While most people would prefer not to think about it, the simple truth is that many are deeply in debt. Indeed, a recent survey by NerdWallet determined that the average U.S. household owed $132,529 at the end of 2016.
All of this naturally raises the question as to just how much debt a household can carry before crossing the line from being financially healthy to financially moribund.
While there is unfortunately no definitive answer to this question given that everyone's economic circumstances are different, experts have nevertheless indicated that consumers shouldn't be afraid of carrying debt -- provided they are aware of the differences between safe debt and unsafe debt.
What would be considered unsafe debt?
The consensus among experts is that credit card debt is by far the number one form of unsafe debt. This, of course, can be attributed to its high interest rates, which the financial site Bankrate determined are currently hovering around 16.43 percent, and the fact that it can hit a person's finances very hard -- even if they are making regular payments above the minimum balance.
It's for this reason they advise never carrying credit card debt for more than a month and, if this is not an option, attempting to pay it down as quickly as possible.
What would be considered safe debt?
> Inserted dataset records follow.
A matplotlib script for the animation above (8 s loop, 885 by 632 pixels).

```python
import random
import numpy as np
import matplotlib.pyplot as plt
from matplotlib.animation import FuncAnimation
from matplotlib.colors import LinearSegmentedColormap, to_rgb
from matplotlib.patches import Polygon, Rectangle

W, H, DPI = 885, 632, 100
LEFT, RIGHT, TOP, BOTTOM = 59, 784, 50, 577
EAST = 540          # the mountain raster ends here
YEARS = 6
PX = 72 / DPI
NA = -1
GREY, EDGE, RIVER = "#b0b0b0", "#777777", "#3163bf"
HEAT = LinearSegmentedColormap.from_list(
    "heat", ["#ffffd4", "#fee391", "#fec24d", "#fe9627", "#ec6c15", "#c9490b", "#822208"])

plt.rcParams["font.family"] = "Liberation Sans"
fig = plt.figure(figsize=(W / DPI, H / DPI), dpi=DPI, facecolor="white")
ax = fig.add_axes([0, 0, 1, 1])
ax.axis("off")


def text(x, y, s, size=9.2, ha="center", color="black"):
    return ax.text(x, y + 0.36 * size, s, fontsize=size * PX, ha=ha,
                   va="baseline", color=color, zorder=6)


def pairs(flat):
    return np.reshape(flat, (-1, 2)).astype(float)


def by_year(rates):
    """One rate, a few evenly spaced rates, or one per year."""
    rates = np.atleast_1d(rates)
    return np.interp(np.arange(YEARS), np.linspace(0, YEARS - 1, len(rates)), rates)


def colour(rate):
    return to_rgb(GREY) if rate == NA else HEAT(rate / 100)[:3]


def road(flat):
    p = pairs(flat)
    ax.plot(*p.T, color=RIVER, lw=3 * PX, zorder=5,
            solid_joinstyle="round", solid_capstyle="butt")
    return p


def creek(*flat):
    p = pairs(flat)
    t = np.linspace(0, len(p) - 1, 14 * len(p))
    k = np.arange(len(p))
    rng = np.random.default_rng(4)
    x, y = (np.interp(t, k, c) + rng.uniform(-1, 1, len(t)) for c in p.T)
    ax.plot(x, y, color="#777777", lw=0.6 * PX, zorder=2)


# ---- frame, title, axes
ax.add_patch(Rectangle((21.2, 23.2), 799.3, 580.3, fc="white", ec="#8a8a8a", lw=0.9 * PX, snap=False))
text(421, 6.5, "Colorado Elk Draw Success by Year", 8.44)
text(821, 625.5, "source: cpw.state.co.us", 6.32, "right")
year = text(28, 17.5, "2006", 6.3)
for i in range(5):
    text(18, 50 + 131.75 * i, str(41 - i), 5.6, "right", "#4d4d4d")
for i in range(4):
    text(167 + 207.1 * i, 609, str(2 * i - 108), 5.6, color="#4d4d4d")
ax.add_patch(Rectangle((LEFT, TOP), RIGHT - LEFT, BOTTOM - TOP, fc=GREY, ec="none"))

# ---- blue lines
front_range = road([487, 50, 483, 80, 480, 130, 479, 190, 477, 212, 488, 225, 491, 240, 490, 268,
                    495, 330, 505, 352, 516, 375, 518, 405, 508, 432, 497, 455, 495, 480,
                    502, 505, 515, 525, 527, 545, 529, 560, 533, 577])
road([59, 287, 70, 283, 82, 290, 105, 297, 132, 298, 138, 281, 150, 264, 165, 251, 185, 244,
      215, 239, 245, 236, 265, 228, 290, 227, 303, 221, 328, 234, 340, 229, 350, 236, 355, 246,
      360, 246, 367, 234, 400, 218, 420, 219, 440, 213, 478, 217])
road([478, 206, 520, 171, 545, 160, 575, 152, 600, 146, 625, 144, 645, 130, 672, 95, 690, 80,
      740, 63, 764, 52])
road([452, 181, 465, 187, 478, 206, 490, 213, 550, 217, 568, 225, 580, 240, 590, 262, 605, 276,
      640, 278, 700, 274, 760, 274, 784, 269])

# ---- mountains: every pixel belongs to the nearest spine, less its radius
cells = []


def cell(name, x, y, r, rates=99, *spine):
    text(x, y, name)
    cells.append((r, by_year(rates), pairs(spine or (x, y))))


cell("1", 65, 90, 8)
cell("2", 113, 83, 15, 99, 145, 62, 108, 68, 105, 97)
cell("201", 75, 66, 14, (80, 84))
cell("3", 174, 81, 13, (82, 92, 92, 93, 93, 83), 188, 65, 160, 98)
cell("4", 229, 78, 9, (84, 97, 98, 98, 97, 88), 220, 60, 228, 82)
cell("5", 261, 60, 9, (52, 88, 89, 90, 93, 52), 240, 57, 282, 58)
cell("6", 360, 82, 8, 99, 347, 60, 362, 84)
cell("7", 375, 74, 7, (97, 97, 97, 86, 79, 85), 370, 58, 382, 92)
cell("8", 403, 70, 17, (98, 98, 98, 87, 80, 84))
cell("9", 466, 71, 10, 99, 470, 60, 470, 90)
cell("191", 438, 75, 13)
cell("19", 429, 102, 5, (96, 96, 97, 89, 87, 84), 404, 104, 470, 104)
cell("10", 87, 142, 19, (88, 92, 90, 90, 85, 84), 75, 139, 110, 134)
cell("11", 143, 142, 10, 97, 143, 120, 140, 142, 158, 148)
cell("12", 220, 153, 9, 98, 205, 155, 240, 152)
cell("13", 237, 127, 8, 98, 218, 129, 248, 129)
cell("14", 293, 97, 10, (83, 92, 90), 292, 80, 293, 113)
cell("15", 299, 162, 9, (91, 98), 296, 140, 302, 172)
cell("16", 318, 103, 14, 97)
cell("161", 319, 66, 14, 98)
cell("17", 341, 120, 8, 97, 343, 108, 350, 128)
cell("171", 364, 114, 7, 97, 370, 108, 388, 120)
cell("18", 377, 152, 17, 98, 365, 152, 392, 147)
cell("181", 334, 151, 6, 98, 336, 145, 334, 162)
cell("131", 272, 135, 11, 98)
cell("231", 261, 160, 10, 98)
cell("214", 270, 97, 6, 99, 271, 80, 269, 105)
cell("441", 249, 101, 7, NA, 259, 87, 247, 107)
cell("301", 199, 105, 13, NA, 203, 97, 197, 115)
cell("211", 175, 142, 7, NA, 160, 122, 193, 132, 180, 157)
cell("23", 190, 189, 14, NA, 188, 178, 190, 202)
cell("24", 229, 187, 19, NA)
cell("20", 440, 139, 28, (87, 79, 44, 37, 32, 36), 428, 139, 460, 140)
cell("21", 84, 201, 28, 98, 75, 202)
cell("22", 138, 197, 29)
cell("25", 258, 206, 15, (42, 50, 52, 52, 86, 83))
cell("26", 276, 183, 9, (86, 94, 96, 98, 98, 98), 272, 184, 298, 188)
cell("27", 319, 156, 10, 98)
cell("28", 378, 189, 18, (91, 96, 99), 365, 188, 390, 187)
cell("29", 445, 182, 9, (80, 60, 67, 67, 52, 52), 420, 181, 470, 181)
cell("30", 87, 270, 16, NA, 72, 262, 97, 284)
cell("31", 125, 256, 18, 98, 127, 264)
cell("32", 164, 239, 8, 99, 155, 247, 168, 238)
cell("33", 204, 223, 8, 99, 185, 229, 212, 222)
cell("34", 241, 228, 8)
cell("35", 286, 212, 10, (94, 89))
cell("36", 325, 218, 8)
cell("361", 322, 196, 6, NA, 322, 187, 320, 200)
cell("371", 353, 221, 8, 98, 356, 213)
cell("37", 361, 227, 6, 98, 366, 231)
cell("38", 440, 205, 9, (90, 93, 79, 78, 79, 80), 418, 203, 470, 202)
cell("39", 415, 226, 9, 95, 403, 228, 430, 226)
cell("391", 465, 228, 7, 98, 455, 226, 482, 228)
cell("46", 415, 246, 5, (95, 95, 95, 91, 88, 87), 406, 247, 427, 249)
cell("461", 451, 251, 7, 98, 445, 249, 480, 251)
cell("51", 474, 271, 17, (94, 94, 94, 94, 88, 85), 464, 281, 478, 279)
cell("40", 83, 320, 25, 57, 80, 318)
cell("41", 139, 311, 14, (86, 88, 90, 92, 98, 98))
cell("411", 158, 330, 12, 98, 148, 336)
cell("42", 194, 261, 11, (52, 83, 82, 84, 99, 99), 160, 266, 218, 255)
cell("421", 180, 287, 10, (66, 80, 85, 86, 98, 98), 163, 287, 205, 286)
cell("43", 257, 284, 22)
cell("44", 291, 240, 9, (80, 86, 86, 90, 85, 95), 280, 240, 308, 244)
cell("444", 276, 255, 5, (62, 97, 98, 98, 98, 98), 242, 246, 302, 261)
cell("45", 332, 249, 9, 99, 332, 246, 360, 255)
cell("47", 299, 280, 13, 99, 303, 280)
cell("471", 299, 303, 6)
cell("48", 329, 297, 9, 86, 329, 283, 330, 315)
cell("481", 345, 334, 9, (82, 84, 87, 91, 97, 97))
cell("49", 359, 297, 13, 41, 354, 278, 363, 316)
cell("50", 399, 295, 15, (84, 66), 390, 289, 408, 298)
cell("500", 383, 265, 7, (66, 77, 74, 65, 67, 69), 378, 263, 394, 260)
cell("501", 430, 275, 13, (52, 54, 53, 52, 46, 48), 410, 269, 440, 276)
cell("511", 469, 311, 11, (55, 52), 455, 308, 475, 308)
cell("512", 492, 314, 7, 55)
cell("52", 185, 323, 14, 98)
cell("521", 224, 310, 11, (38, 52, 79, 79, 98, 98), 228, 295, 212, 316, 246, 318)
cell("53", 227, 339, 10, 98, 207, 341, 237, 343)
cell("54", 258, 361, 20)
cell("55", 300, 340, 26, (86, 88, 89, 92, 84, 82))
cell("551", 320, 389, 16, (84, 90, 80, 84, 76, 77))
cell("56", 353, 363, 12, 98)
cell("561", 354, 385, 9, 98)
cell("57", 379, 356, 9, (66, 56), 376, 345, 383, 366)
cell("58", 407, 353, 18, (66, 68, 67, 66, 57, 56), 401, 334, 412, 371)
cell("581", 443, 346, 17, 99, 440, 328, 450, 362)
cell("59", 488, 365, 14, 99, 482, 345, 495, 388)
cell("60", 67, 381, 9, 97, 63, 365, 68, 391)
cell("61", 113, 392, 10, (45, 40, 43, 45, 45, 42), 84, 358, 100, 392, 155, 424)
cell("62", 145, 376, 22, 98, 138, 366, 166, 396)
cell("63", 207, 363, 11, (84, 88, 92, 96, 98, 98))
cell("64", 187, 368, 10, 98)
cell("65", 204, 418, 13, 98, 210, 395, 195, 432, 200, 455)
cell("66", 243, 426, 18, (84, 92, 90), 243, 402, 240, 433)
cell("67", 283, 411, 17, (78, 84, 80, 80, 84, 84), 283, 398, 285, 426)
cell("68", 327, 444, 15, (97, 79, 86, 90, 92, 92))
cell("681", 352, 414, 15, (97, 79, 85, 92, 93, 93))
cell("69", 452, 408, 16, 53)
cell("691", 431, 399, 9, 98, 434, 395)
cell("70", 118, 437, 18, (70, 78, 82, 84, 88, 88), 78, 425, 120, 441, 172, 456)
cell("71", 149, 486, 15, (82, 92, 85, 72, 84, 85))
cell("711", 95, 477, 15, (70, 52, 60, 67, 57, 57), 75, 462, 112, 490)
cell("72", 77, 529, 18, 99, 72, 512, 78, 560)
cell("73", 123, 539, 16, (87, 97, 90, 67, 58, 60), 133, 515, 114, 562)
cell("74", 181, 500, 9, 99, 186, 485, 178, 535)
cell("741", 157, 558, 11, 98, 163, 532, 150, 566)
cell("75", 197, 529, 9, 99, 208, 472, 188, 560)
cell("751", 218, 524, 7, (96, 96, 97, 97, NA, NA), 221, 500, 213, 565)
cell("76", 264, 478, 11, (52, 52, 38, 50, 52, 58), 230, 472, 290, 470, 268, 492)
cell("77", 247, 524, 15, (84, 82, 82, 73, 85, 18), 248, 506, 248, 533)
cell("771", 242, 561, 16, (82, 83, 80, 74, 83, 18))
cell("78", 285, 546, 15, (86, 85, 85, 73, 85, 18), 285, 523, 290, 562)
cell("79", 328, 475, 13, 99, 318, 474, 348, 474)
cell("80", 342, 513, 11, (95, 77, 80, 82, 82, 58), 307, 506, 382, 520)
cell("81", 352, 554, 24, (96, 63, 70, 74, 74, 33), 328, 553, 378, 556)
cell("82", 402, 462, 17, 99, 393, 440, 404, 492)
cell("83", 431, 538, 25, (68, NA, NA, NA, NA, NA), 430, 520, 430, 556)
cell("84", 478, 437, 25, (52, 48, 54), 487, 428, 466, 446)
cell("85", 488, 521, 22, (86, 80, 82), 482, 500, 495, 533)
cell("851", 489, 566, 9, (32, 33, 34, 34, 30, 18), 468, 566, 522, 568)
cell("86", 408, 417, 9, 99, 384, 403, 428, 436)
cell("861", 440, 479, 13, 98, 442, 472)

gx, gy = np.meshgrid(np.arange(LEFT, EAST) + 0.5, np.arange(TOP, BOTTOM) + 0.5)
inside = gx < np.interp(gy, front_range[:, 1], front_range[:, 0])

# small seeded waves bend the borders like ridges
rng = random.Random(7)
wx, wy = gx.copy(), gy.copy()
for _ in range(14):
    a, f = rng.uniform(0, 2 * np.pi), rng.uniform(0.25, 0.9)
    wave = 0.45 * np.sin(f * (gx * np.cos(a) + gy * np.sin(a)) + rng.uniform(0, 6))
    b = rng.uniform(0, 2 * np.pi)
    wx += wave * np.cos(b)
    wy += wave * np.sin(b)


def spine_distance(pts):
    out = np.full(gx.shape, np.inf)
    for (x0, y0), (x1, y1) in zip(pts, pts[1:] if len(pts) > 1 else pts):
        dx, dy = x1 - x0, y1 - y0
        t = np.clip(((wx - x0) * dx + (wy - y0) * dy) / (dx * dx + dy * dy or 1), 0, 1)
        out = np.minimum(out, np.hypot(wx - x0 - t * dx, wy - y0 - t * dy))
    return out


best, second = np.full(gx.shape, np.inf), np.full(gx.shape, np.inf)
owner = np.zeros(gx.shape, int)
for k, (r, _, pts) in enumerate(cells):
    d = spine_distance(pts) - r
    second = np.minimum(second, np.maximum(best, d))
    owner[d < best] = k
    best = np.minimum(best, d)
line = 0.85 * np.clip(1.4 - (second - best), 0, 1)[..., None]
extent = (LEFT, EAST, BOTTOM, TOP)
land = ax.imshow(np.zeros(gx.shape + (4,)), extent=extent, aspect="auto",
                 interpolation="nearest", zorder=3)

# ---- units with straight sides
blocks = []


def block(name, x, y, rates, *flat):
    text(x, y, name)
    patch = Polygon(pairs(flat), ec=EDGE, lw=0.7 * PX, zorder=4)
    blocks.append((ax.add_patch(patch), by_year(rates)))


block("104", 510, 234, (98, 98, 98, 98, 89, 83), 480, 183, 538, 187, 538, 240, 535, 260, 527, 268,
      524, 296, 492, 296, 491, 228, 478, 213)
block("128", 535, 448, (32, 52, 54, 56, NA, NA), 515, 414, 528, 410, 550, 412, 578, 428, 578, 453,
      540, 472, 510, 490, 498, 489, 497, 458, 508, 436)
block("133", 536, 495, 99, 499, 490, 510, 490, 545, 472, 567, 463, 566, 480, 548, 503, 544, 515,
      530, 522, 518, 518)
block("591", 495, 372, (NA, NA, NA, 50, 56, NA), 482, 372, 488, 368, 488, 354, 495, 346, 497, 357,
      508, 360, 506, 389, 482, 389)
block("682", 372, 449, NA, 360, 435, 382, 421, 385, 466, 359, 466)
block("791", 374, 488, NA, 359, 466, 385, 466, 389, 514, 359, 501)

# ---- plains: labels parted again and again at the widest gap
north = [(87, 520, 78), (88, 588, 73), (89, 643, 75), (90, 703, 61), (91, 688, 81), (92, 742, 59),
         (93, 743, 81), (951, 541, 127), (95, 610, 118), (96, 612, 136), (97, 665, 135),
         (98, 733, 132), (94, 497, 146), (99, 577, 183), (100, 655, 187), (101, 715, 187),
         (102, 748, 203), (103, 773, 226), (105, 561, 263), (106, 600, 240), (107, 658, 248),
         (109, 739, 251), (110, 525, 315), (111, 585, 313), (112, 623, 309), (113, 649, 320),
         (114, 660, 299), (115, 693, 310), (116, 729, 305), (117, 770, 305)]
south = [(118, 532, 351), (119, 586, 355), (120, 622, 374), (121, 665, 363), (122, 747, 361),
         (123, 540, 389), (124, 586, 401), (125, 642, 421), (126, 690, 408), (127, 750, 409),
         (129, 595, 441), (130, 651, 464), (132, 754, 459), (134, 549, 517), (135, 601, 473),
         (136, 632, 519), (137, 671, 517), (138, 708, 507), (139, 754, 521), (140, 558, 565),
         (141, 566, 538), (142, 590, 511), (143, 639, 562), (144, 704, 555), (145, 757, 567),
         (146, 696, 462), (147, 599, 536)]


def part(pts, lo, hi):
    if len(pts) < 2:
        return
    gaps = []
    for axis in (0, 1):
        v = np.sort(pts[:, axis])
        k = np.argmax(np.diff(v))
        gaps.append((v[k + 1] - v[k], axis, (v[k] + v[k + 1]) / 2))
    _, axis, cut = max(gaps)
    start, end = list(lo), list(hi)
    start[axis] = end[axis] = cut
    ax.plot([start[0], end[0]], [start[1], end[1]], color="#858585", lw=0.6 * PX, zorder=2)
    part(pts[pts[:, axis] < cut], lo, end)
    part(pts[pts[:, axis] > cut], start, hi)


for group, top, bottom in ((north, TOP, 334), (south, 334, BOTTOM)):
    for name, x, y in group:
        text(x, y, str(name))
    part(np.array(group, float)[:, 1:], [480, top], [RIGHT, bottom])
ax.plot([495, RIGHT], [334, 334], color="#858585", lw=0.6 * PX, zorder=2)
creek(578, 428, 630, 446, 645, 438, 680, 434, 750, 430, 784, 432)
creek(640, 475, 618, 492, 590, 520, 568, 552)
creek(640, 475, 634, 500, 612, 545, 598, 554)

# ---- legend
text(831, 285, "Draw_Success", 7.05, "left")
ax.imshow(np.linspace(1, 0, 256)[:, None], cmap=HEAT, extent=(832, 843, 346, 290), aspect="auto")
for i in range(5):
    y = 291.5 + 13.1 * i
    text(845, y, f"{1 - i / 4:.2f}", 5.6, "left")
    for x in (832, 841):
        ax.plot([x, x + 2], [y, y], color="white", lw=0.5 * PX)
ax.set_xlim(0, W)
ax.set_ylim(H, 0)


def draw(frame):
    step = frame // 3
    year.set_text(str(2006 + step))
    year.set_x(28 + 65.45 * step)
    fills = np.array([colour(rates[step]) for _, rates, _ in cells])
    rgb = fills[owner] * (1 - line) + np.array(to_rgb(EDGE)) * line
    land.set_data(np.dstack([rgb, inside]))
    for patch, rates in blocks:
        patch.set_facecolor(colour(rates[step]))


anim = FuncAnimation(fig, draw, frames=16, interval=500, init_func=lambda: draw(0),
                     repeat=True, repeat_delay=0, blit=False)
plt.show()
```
Two forms of debt that experts identify as being relatively safe (in moderation) are student loans and mortgages.
The reason is that in addition to offering fixed -- and considerably lower -- interest rates, these forms of debt give consumers tax breaks that can free up funds for investments or savings.
What should consumers do in the event they are ever debt-free?
In the event consumers ever find themselves in the enviable position of being debt-free, experts indicate that their priority should shift to setting aside funds for any unforeseen future expenses, such that they can continue to enjoy their debt-free existence.
It's also important for consumers to understand that when their debt has spiraled out of control and they simply cannot get it under control despite their best efforts that there are viable debt relief options available.